** GIVEN DATA follows **

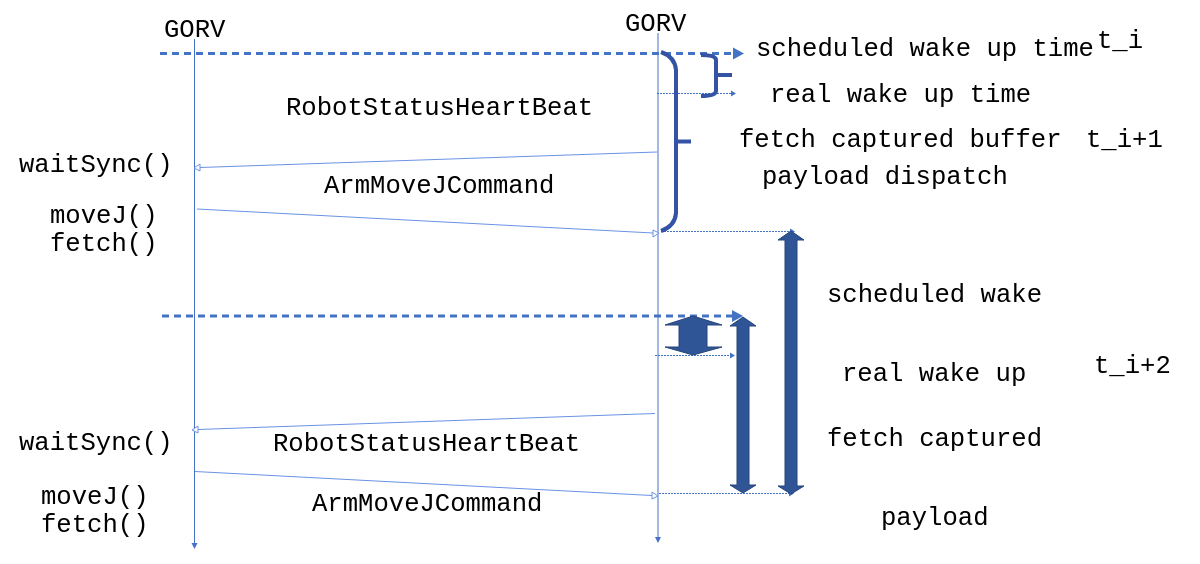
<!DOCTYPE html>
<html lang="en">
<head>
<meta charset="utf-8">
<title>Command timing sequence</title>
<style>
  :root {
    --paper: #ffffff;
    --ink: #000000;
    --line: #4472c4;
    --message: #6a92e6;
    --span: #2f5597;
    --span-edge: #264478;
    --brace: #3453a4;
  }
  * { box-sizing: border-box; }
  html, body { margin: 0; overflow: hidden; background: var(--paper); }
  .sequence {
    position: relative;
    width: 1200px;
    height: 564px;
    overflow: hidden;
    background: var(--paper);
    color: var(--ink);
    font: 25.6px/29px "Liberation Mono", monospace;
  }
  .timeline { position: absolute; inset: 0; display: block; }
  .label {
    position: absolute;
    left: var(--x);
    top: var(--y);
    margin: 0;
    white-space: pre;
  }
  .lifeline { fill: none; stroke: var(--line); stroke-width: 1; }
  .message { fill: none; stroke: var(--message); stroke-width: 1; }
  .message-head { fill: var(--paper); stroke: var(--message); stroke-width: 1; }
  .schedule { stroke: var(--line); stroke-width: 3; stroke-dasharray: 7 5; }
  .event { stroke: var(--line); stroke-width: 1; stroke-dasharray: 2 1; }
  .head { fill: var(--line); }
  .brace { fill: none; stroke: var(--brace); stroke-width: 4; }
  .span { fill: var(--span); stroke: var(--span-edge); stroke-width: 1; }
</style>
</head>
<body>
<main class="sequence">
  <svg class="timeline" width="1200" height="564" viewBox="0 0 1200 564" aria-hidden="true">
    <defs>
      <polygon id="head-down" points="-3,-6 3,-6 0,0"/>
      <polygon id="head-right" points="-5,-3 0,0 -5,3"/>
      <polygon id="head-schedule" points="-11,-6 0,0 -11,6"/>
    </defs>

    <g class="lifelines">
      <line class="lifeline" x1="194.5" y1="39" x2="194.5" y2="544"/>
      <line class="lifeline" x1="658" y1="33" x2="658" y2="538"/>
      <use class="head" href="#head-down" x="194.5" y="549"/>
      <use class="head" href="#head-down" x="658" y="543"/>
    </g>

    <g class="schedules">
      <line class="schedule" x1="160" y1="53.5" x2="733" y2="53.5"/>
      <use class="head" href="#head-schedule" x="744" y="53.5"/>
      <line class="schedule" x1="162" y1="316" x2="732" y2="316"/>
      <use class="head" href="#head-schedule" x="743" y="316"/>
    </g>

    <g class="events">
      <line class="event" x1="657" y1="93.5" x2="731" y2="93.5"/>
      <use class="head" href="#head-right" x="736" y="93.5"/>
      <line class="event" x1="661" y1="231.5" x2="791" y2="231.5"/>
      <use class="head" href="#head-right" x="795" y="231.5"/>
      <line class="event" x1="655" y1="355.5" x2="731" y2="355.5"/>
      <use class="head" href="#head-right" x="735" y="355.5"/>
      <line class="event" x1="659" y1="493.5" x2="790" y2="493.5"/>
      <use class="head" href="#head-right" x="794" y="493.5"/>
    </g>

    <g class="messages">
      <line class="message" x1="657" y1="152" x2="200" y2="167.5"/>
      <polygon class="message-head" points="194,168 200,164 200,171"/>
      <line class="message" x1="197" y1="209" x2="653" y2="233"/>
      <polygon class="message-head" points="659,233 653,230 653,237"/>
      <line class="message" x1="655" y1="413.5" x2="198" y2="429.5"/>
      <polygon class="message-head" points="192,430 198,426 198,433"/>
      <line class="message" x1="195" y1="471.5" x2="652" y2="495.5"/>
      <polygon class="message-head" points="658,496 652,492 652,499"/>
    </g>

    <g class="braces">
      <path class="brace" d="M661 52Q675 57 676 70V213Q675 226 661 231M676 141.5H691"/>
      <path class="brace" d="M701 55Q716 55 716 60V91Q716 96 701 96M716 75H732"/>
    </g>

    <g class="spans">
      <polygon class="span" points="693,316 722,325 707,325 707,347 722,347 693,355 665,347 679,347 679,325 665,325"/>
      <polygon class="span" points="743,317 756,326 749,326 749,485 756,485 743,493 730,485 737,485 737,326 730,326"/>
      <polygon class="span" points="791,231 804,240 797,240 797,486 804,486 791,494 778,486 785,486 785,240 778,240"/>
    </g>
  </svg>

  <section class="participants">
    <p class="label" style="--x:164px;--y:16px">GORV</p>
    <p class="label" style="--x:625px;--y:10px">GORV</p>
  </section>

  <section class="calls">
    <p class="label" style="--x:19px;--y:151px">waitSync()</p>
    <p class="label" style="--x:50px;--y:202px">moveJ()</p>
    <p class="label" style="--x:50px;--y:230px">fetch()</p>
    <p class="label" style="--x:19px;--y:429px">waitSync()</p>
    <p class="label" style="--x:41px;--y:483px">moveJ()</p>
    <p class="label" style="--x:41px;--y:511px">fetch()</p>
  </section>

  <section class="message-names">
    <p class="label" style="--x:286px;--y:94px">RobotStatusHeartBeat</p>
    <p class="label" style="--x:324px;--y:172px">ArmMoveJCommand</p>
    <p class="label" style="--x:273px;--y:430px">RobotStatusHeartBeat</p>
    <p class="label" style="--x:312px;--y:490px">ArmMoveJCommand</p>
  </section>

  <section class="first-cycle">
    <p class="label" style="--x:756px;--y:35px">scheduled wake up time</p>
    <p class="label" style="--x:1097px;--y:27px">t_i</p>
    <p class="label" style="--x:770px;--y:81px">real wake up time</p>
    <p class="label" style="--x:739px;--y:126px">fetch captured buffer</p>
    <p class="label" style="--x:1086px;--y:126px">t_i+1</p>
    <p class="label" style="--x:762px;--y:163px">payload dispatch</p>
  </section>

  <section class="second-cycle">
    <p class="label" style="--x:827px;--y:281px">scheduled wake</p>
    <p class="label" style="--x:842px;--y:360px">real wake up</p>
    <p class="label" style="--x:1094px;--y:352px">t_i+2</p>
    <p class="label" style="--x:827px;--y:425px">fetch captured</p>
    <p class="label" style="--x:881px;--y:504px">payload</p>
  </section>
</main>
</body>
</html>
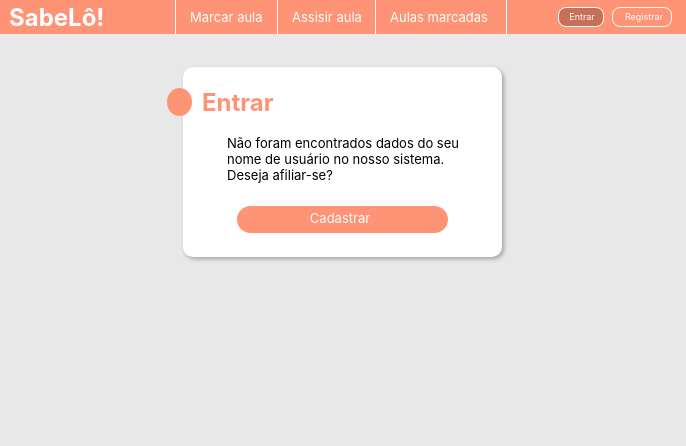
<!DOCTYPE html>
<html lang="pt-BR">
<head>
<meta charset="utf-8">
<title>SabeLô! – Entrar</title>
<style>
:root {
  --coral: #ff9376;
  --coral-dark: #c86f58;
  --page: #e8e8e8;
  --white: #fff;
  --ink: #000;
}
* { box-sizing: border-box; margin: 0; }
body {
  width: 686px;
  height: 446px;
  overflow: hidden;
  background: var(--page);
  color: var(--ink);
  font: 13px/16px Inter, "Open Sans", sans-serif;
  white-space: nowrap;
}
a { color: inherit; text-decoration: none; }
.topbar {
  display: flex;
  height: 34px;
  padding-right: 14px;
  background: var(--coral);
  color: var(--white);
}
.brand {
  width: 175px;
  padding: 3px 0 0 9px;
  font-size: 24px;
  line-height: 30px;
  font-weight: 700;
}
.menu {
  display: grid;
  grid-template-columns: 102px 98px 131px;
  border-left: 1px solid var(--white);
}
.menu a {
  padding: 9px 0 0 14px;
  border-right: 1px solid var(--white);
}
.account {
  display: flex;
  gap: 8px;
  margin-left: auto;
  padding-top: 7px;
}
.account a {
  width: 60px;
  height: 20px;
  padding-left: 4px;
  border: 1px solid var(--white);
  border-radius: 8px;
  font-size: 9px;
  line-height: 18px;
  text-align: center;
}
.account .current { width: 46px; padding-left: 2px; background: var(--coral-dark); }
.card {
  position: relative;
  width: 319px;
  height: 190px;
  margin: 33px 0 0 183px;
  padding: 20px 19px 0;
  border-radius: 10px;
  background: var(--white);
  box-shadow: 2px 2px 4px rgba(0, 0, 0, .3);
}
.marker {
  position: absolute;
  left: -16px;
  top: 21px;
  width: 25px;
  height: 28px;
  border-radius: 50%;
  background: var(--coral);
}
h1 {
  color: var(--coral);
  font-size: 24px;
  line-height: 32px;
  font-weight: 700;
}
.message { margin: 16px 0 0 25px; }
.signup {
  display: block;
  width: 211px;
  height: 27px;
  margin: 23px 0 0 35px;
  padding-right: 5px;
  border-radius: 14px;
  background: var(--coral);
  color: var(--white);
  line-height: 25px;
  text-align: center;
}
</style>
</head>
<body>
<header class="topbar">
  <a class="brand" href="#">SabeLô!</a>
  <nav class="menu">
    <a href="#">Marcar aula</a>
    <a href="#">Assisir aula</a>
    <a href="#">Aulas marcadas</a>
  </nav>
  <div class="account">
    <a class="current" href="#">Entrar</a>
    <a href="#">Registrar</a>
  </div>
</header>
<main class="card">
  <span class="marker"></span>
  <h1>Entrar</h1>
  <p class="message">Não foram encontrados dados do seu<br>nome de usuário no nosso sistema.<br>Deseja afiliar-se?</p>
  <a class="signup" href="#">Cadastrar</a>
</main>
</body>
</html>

** End of GIVEN DATA **

For this answer, return word for word the lines from the first line of the records through the line containing "none; stroke: var(--message);". Omit the pictures.

<!DOCTYPE html>
<html lang="en">
<head>
<meta charset="utf-8">
<title>Command timing sequence</title>
<style>
  :root {
    --paper: #ffffff;
    --ink: #000000;
    --line: #4472c4;
    --message: #6a92e6;
    --span: #2f5597;
    --span-edge: #264478;
    --brace: #3453a4;
  }
  * { box-sizing: border-box; }
  html, body { margin: 0; overflow: hidden; background: var(--paper); }
  .sequence {
    position: relative;
    width: 1200px;
    height: 564px;
    overflow: hidden;
    background: var(--paper);
    color: var(--ink);
    font: 25.6px/29px "Liberation Mono", monospace;
  }
  .timeline { position: absolute; inset: 0; display: block; }
  .label {
    position: absolute;
    left: var(--x);
    top: var(--y);
    margin: 0;
    white-space: pre;
  }
  .lifeline { fill: none; stroke: var(--line); stroke-width: 1; }
  .message { fill: none; stroke: var(--message); stroke-width: 1; }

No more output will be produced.